22. There was a very rich person who had a little child which he loved very much. He took the greatest care of this child, and never let it want for any thing. He gave it plenty to eat, and always what was best for it; its breakfast, and dinner, and supper, were always ready at the proper time. He had very good clothes made for it, of the best cloth—clothes for summer, and warm clothes for winter. He had a fine, large house; and this child slept in one of the best rooms in the house. He sent the child to the best school he could find. If the child was sick, he sent for the most skilful doctors to cure it. The father was always thinking, day and night, how he could do good for his dear child. But the child was very foolish. It was always saying to itself: “Oh! perhaps my father will forget to give me my dinner; or perhaps he will leave me without clothes; or perhaps, if I am sick, he will not send for the doctor.” So the foolish child was always fretting itself, and behaving very ill to its good father, making long faces, and looking cross, and giving back answers. Although it remembered that all its life its father had never once forgotten it, still it was always afraid, and it was very unhappy.

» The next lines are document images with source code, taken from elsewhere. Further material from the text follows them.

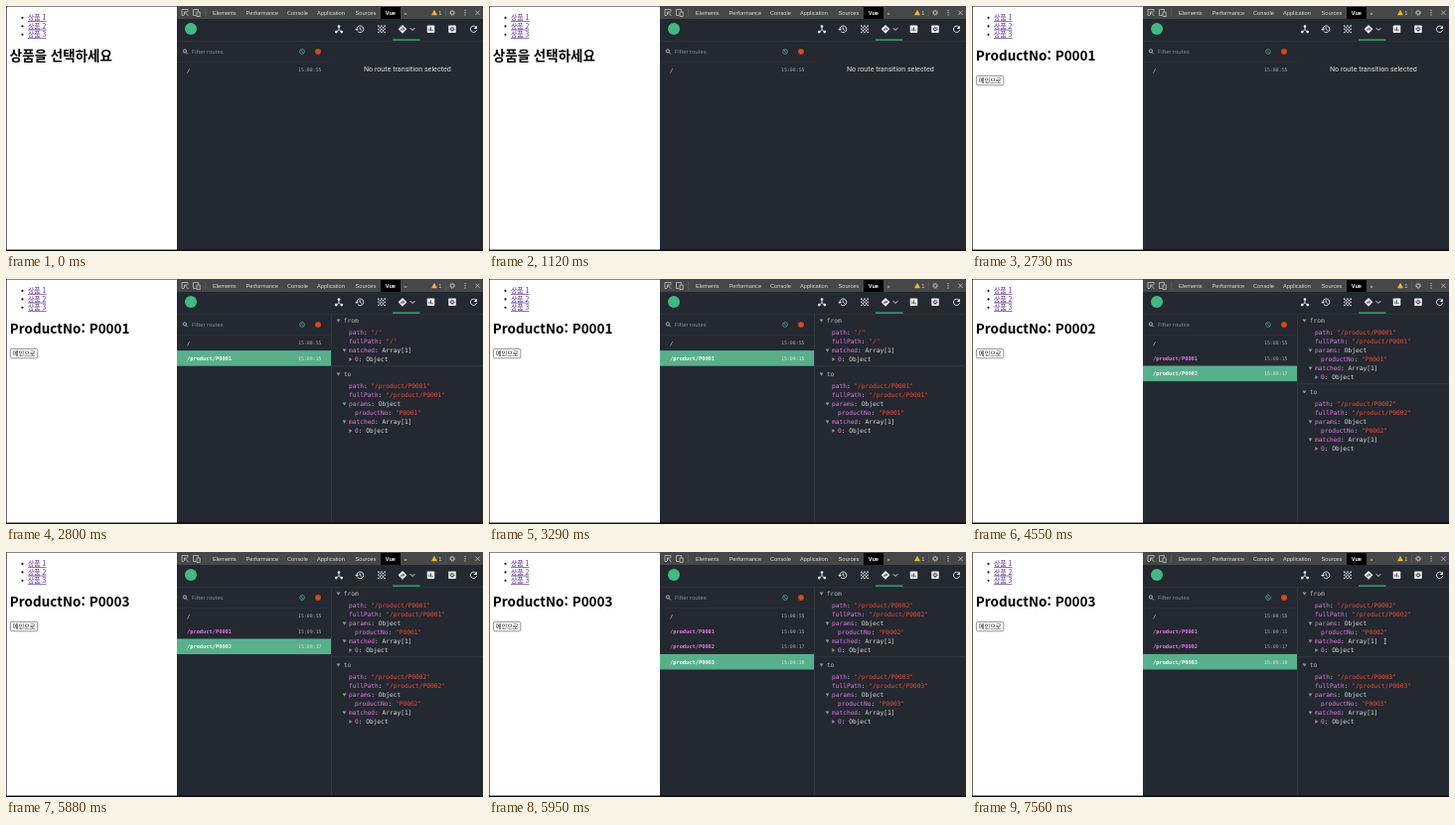
An HTML page for the animation above (8000 ms loop, 480 by 247 pixels).

```html
<!DOCTYPE html>
<html lang="ko">
<head>
<meta charset="utf-8">
<title>Route inspector</title>
<style>
  html, body { margin: 0; width: 100%; height: 100%; overflow: hidden; background: #fff; }
  svg { display: block; width: 100vw; height: 100vh; }
  text { white-space: pre; }
  .page { font-family: "Noto Sans CJK KR", "Noto Sans CJK", sans-serif; }
  .tab { font: 5.7px "Liberation Sans", sans-serif; fill: #dcdcdc; }
  .ui { font-family: Roboto, sans-serif; }
  .row { font: 5.35px "DejaVu Sans Mono", monospace; fill: #e2e2e2; }
  .time { font: 4.9px "DejaVu Sans Mono", monospace; fill: #a3a6ab; }
  .tree { font: 6.2px "DejaVu Sans Mono", monospace; fill: #dcdde0; }
  .key { fill: #e07ae8; }
  .string { fill: #ee4a35; }
  .line { fill: none; stroke: #e8e8e8; stroke-width: 2.4; }
  .solid { fill: #f0f0f0; }
  .thin { fill: none; stroke: #c4c4c4; stroke-width: .8; }
</style>
</head>
<body>
<svg id="stage" viewBox="0 0 480 247" preserveAspectRatio="none"></svg>
<script>
const LOOP = 8000;
const DEVTOOLS_DELAY = 70;
const CURSOR_TIME = 7350;
const visits = [
  { at: 0, time: '15:08:55' },
  { at: 2730, time: '15:09:15', id: 'P0001' },
  { at: 4340, time: '15:09:17', id: 'P0002' },
  { at: 5880, time: '15:09:19', id: 'P0003' }
];
const pathOf = visit => visit.id ? `/product/${visit.id}` : '/';

const rect = (x, y, w, h, fill, extra = '') =>
  `<rect x="${x}" y="${y}" width="${w}" height="${h}" fill="${fill}" ${extra}/>`;
const text = (x, y, content, cls, extra = '') =>
  `<text x="${x}" y="${y}" class="${cls}" ${extra}>${content}</text>`;
const path = (d, cls) => `<path d="${d}" class="${cls}"/>`;
const circle = (x, y, r, extra) => `<circle cx="${x}" cy="${y}" r="${r}" ${extra}/>`;
const arrow = (x, y, open) =>
  `<path d="${open ? 'M-2-1.4H2L0 1.8z' : 'M-1.2-2V2L1.8 0z'}" transform="translate(${x} ${y})" fill="#8d9198"/>`;
// Icons are drawn on a 24-unit grid centred on (x, y).
const icon = (x, y, size, body) =>
  `<g transform="translate(${x} ${y}) scale(${size / 24}) translate(-12 -12)">${body}</g>`;

const gear = (color, width) =>
  circle(12, 12, 5, `fill="none" stroke="${color}" stroke-width="${width}"`) +
  circle(12, 12, 7.5, `fill="none" stroke="${color}" stroke-width="3" stroke-dasharray="3 2.89"`);

function checker() {
  let dots = '';
  for (let r = 0; r < 5; r++)
    for (let c = 0; c < 5; c++)
      if ((r + c) % 2 === 0) dots += circle(4 + c * 4, 4 + r * 4, 2, 'class="solid"');
  return dots;
}

function tabBar() {
  const tabs = [[208, 'Elements'], [241.5, 'Performance'], [283, 'Console'],
    [313, 'Application'], [351.5, 'Sources'], [400.5, '»']];
  return rect(172, 0, 308, 13, '#464748') +
    rect(377, 1, 20, 12, '#000') +
    tabs.map(([x, label]) => text(x, 9, label, 'tab')).join('') +
    text(381.8, 9, 'Vue', 'tab', 'style="font-weight:bold;fill:#fff"') +
    path('M179 9.5h-2v-6h6v2M179.5 6l4 4M179.5 9V6h3', 'thin') +
    path('M188.5 3.5h5v2M188.5 3.5v6h3M192 6h3.2v4.5H192z', 'thin') +
    rect(200.5, 2.5, .6, 8, '#666') +
    '<path d="M431 3.8L434 9.2H428z" fill="#f0b52e"/>' +
    text(435.2, 9, '1', 'tab') + rect(442, 2.5, .6, 8, '#666') +
    icon(449, 6.8, 8, gear('#c4c4c4', 2.4)) +
    [-2.2, 0, 2.2].map(d => circle(462, 6.8 + d, .7, 'fill="#c4c4c4"')).join('') +
    path('M472.3 4.6l4.4 4.4M476.7 4.6l-4.4 4.4', 'thin');
}

function toolbar() {
  const icons = [
    [335, path('M12 6v7M12 13l-6 6M12 13l6 6', 'line') +
      [[12, 5], [5, 19], [19, 19]].map(([x, y]) => circle(x, y, 3.3, 'class="solid"')).join('')],
    [356, path('M4.5 12a8.5 8.5 0 1 1 2.5 6M12.5 7v5.5l4 2.5', 'line') + path('M0 11h9l-4.5 5z', 'solid')],
    [378, checker()],
    [399, path('M12 1L23 12 12 23 1 12z', 'solid') +
      '<path d="M9 16v-4.5h6M13 8l3.5 3.5L13 15" fill="none" stroke="#242830" stroke-width="2"/>'],
    [409, path('M6 9l6 6 6-6', 'line')],
    [427.5, rect(2.5, 2.5, 19, 19, '#f0f0f0', 'rx="2"') +
      rect(7, 10, 2, 7, '#242830') + rect(11, 7, 2, 10, '#242830') + rect(15, 13, 2, 4, '#242830')],
    [449, rect(2.5, 2.5, 19, 19, '#f0f0f0', 'rx="2"') +
      `<g transform="translate(3.6 3.6) scale(.7)">${gear('#242830', 3)}</g>`],
    [470.5, path('M18 6.5a8 8 0 1 0 2 7.5', 'line') + path('M20.5 3v8h-8z', 'solid')]
  ];
  return circle(186, 23, 6, 'fill="#42b983"') +
    icons.map(([x, body]) => icon(x, 23.3, 9.5, body)).join('') +
    rect(172, 35, 308, .6, '#343942') +
    rect(389, 33.5, 27.5, 1.2, '#42b983');
}

function filterBar() {
  return icon(180.5, 46, 7, circle(10, 10, 5.5, 'class="line"') + path('M14 14l6 6', 'line')) +
    text(187, 48, 'Filter routes', 'ui', 'font-size="6" fill="#858991"') +
    '<g fill="none" stroke="#3f9a83" stroke-width=".9"><circle cx="298" cy="46" r="2.4"/><path d="M296.3 44.3l3.4 3.4"/></g>' +
    circle(314, 46, 3, 'fill="#c9401c"') +
    circle(314, 46, 1.7, 'fill="#e04d24"') +
    rect(172, 56, 155, .5, '#30353d');
}

function webPage(visit) {
  const links = [1, 2, 3].map(n => {
    const y = 5.8 + n * 8.45;
    return circle(16.5, y - 2.3, 1.1, 'fill="#111"') +
      text(22, y, `상품 ${n}`, 'page', 'font-size="6.9" fill="#5a2d94" text-decoration="underline"');
  }).join('');
  const title = visit.id ? `ProductNo: ${visit.id}` : '상품을 선택하세요';
  const button = rect(4.4, 70.4, 27.4, 9.4, '#fff', 'rx="1.4" stroke="#777" stroke-width=".8"') +
    text(6.8, 77.3, '메인으로', 'page', 'font-size="6.2" fill="#111"');
  return rect(0, 0, 172, 247, '#fff') + links +
    text(3.8, 55, title, 'page', 'font-size="13.5" font-weight="700" fill="#000"') +
    (visit.id ? button : '');
}

function routeList(current) {
  return visits.slice(0, current + 1).map((visit, i) => {
    const y = 64.5 + i * 15.4;
    const selected = current > 0 && i === current;
    const color = selected ? '#fff' : visit.id ? '#e07ae8' : '#e2e2e2';
    return (selected ? rect(172, y - 7.8, 155, 15.6, '#58b08b') : '') +
      text(182, y + 2, pathOf(visit), 'row', `style="fill:${color};font-weight:${visit.id ? 700 : 400}"`) +
      text(294, y + 1.8, visit.time, 'time', selected ? 'style="fill:#d5ebe1"' : '');
  }).join('');
}

function routeTree(label, visit, y) {
  const quote = value => `<tspan class="string">"${value}"</tspan>`;
  const route = pathOf(visit);
  const lines = [[345, 'path', quote(route)], [345, 'fullPath', quote(route)]];
  if (visit.id) lines.push([345, 'params', 'Object', true], [351, 'productNo', quote(visit.id)]);
  lines.push([345, 'matched', 'Array[1]', true], [351, '0', 'Object', false]);
  const body = lines.map(([x, key, value, open], i) => {
    const lineY = y + 12 + i * 9;
    return (open === undefined ? '' : arrow(x - 4.5, lineY, open)) +
      text(x, lineY + 2, `<tspan class="key">${key}</tspan>: ${value}`, 'tree');
  }).join('');
  return {
    svg: arrow(334.5, y, true) + text(339.8, y + 2, label, 'tree', 'style="fill:#b9bcc2"') + body,
    next: y + 18 + lines.length * 9
  };
}

function details(current) {
  if (!current)
    return text(360, 66.3, 'No route transition selected', 'ui', 'font-size="7.15" fill="#dcdde0"');
  const from = routeTree('from', visits[current - 1], 42);
  const to = routeTree('to', visits[current], from.next);
  return rect(327, 36, .6, 210, '#3a3f48') + from.svg +
    rect(327, from.next - 8.5, 153, .6, '#3a3f48') + to.svg;
}

const textCursor = () => path('M414.8 87.5h2M414.8 92.5h2M415.8 87.5v5', 'thin');
const chrome = rect(172, 0, 308, 247, '#242830') + tabBar() + toolbar() + filterBar();
const frame = rect(0, 0, 172, .7, '#555') + rect(0, 0, .8, 247, '#444') + rect(0, 245.6, 480, 1.4, '#08090b');

const stage = document.getElementById('stage');
const visitAt = t => visits.findLastIndex(visit => t >= visit.at);
let shown = '';

function draw(now) {
  const t = now % LOOP;
  const page = visitAt(t);
  const tools = Math.max(0, visitAt(t - DEVTOOLS_DELAY));
  const cursor = t >= CURSOR_TIME;
  const state = [page, tools, cursor].join();
  if (state !== shown) {
    shown = state;
    stage.innerHTML = webPage(visits[page]) + chrome + routeList(tools) + details(tools) +
      (cursor ? textCursor() : '') + frame;
  }
  requestAnimationFrame(draw);
}
draw(performance.now());
</script>
</body>
</html>
```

The good father is Almighty God; and you are the fretful child. God made you; and he loves you so much, that nobody can tell how much he loves you. He is very wise, and knows what is best for you. He is very rich, for of his riches there is no end; and if he gives away any thing, he is not any poorer; so he is able to give to you what is best for you. He has made you a great promise, that he will every moment of your life give you what is best for you. Very often something happened to you which you thought was not for the best; and yet you found out afterwards that it was really the best for you, or at least you will find out when you are dead. Yet still you are unhappy, often thinking in yourself and saying: “Oh! I am afraid! What am I to do? Perhaps such a thing will happen!—perhaps it will not be the best for me!” My little child, learn a lesson at least from the birds which fly in the air: they do not trouble themselves about what may come; they expect to have food to eat—and God always feeds them. So, my dear child, “cast your care on God, for he hath care of you,” II Peter v.; and let your daily prayer to Almighty God be: “Give us this day our daily bread.” Expect and feel sure, that God will, in every thing, do what is best for you. Psalm ciii. 28. “All expect of thee, O God, food in season: Thou openest thy hand and fillest every living creature with blessings.”